[RECORDS]
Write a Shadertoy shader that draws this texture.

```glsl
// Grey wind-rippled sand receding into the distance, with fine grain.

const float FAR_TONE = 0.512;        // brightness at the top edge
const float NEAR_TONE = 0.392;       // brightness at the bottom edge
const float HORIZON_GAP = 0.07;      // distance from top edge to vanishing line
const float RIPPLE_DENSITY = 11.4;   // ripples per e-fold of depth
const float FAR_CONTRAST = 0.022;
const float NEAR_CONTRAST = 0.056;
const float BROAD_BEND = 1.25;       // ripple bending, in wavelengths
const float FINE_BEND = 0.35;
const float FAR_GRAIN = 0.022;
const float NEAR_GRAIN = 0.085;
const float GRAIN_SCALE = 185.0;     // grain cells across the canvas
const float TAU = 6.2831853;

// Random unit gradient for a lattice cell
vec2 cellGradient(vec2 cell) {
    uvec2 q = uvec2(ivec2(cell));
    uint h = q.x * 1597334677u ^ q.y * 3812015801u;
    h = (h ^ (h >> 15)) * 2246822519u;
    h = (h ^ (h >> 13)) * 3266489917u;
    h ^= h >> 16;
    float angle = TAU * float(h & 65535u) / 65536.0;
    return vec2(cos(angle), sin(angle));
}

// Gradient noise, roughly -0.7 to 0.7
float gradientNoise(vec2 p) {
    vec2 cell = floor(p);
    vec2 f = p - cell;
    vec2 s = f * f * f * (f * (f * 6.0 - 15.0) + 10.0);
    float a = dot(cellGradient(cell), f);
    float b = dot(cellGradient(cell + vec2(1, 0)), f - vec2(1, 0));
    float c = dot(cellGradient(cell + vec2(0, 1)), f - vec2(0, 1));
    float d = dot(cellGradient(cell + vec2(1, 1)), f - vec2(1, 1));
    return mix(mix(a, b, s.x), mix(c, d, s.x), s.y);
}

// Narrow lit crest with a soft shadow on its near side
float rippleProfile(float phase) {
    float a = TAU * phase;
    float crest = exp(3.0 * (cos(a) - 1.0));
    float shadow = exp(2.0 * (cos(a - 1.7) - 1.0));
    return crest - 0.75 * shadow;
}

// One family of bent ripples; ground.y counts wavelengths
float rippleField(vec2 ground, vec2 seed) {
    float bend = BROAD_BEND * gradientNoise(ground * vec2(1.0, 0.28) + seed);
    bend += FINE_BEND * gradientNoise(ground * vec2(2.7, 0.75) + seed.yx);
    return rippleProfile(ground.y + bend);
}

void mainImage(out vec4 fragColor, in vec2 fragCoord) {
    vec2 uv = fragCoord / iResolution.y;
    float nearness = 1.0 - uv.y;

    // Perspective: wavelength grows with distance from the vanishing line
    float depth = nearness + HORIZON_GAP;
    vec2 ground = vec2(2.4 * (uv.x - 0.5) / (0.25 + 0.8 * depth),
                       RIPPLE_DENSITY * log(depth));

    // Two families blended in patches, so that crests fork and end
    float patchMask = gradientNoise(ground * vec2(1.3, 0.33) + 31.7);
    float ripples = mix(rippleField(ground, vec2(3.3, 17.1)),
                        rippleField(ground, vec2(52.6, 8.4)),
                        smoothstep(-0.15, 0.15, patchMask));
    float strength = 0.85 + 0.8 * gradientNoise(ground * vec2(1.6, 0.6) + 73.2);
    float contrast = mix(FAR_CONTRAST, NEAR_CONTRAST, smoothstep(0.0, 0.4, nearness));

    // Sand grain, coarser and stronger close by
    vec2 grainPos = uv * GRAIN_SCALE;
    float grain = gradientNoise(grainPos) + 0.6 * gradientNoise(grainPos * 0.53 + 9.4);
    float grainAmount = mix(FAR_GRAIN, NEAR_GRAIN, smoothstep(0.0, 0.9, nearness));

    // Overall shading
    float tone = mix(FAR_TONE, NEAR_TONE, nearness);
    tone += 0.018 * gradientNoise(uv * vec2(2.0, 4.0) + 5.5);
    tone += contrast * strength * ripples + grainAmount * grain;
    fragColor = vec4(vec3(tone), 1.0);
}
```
[/RECORDS]
■ WHAT IS REQUIRED: Write every record above out again exactly as it stands.

■ TASK ANSWER:
Write a Shadertoy shader that draws this texture.

```glsl
// Grey wind-rippled sand receding into the distance, with fine grain.

const float FAR_TONE = 0.512;        // brightness at the top edge
const float NEAR_TONE = 0.392;       // brightness at the bottom edge
const float HORIZON_GAP = 0.07;      // distance from top edge to vanishing line
const float RIPPLE_DENSITY = 11.4;   // ripples per e-fold of depth
const float FAR_CONTRAST = 0.022;
const float NEAR_CONTRAST = 0.056;
const float BROAD_BEND = 1.25;       // ripple bending, in wavelengths
const float FINE_BEND = 0.35;
const float FAR_GRAIN = 0.022;
const float NEAR_GRAIN = 0.085;
const float GRAIN_SCALE = 185.0;     // grain cells across the canvas
const float TAU = 6.2831853;

// Random unit gradient for a lattice cell
vec2 cellGradient(vec2 cell) {
    uvec2 q = uvec2(ivec2(cell));
    uint h = q.x * 1597334677u ^ q.y * 3812015801u;
    h = (h ^ (h >> 15)) * 2246822519u;
    h = (h ^ (h >> 13)) * 3266489917u;
    h ^= h >> 16;
    float angle = TAU * float(h & 65535u) / 65536.0;
    return vec2(cos(angle), sin(angle));
}

// Gradient noise, roughly -0.7 to 0.7
float gradientNoise(vec2 p) {
    vec2 cell = floor(p);
    vec2 f = p - cell;
    vec2 s = f * f * f * (f * (f * 6.0 - 15.0) + 10.0);
    float a = dot(cellGradient(cell), f);
    float b = dot(cellGradient(cell + vec2(1, 0)), f - vec2(1, 0));
    float c = dot(cellGradient(cell + vec2(0, 1)), f - vec2(0, 1));
    float d = dot(cellGradient(cell + vec2(1, 1)), f - vec2(1, 1));
    return mix(mix(a, b, s.x), mix(c, d, s.x), s.y);
}

// Narrow lit crest with a soft shadow on its near side
float rippleProfile(float phase) {
    float a = TAU * phase;
    float crest = exp(3.0 * (cos(a) - 1.0));
    float shadow = exp(2.0 * (cos(a - 1.7) - 1.0));
    return crest - 0.75 * shadow;
}

// One family of bent ripples; ground.y counts wavelengths
float rippleField(vec2 ground, vec2 seed) {
    float bend = BROAD_BEND * gradientNoise(ground * vec2(1.0, 0.28) + seed);
    bend += FINE_BEND * gradientNoise(ground * vec2(2.7, 0.75) + seed.yx);
    return rippleProfile(ground.y + bend);
}

void mainImage(out vec4 fragColor, in vec2 fragCoord) {
    vec2 uv = fragCoord / iResolution.y;
    float nearness = 1.0 - uv.y;

    // Perspective: wavelength grows with distance from the vanishing line
    float depth = nearness + HORIZON_GAP;
    vec2 ground = vec2(2.4 * (uv.x - 0.5) / (0.25 + 0.8 * depth),
                       RIPPLE_DENSITY * log(depth));

    // Two families blended in patches, so that crests fork and end
    float patchMask = gradientNoise(ground * vec2(1.3, 0.33) + 31.7);
    float ripples = mix(rippleField(ground, vec2(3.3, 17.1)),
                        rippleField(ground, vec2(52.6, 8.4)),
                        smoothstep(-0.15, 0.15, patchMask));
    float strength = 0.85 + 0.8 * gradientNoise(ground * vec2(1.6, 0.6) + 73.2);
    float contrast = mix(FAR_CONTRAST, NEAR_CONTRAST, smoothstep(0.0, 0.4, nearness));

    // Sand grain, coarser and stronger close by
    vec2 grainPos = uv * GRAIN_SCALE;
    float grain = gradientNoise(grainPos) + 0.6 * gradientNoise(grainPos * 0.53 + 9.4);
    float grainAmount = mix(FAR_GRAIN, NEAR_GRAIN, smoothstep(0.0, 0.9, nearness));

    // Overall shading
    float tone = mix(FAR_TONE, NEAR_TONE, nearness);
    tone += 0.018 * gradientNoise(uv * vec2(2.0, 4.0) + 5.5);
    tone += contrast * strength * ripples + grainAmount * grain;
    fragColor = vec4(vec3(tone), 1.0);
}
```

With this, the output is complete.